* [SUPPLIED ENTRIES]
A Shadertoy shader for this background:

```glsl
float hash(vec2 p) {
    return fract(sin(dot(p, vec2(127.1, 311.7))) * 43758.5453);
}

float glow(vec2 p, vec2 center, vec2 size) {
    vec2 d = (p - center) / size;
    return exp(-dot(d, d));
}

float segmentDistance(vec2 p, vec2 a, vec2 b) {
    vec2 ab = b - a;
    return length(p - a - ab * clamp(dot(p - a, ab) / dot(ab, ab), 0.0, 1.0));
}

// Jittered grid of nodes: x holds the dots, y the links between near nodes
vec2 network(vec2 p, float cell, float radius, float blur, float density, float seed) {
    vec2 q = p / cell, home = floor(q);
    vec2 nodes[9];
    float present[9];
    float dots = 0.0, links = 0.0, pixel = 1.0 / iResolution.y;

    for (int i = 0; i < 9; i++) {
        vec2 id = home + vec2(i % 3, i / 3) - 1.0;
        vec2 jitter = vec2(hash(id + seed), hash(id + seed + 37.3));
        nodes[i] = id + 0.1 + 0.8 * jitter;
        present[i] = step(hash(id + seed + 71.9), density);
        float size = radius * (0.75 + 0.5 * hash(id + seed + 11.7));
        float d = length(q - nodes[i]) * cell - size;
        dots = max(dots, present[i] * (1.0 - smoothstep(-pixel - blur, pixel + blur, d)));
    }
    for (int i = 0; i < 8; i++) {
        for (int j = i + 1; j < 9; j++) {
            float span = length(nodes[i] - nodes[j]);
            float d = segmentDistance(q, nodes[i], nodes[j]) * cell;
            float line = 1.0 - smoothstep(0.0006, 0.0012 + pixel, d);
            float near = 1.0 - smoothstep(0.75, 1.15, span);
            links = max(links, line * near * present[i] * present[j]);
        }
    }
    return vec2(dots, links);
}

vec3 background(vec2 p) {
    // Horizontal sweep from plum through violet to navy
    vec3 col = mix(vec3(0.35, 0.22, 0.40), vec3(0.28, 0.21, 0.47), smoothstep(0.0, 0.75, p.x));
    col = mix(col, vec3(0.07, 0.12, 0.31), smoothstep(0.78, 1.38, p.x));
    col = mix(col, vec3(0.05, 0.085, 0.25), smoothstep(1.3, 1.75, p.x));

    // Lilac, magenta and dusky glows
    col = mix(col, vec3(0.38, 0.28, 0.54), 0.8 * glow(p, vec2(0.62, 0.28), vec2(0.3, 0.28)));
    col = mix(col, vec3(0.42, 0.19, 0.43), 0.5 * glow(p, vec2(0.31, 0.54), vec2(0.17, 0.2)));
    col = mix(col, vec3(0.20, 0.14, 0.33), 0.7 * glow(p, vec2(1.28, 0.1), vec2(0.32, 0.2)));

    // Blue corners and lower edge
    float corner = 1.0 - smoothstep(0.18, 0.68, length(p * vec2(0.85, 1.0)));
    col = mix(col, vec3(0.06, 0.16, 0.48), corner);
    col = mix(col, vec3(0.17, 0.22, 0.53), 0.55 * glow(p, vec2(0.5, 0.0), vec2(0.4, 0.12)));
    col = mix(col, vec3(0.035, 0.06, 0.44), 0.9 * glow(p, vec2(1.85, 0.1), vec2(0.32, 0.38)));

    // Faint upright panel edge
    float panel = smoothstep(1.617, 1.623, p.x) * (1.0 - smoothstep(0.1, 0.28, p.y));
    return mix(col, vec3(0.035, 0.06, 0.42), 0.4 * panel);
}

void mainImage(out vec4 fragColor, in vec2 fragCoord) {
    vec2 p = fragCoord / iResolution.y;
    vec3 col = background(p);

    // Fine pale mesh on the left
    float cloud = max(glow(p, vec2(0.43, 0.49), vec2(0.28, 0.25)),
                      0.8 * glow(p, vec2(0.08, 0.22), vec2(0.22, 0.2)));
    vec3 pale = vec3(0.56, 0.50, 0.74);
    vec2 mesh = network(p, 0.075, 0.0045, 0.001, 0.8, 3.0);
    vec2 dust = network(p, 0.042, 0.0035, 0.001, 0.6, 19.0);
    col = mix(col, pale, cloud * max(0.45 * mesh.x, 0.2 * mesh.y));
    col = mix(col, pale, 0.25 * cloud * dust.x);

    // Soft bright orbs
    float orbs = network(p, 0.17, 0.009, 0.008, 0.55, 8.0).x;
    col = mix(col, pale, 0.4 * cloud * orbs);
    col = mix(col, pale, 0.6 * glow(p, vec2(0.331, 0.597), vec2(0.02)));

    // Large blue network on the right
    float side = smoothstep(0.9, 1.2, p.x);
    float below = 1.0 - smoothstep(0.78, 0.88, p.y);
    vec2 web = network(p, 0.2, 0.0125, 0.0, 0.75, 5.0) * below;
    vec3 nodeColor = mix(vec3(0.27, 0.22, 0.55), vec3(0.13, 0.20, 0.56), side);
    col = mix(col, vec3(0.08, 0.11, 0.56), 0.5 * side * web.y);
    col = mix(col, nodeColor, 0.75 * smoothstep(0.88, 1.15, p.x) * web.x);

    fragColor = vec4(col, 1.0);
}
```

* [TASK TO CARRY OUT]
In the records above, locate each line with the word "return". Copy all such lines.

* [TASK ANSWER]
    return fract(sin(dot(p, vec2(127.1, 311.7))) * 43758.5453);
    return exp(-dot(d, d));
    return length(p - a - ab * clamp(dot(p - a, ab) / dot(ab, ab), 0.0, 1.0));
    return vec2(dots, links);
    return mix(col, vec3(0.035, 0.06, 0.42), 0.4 * panel);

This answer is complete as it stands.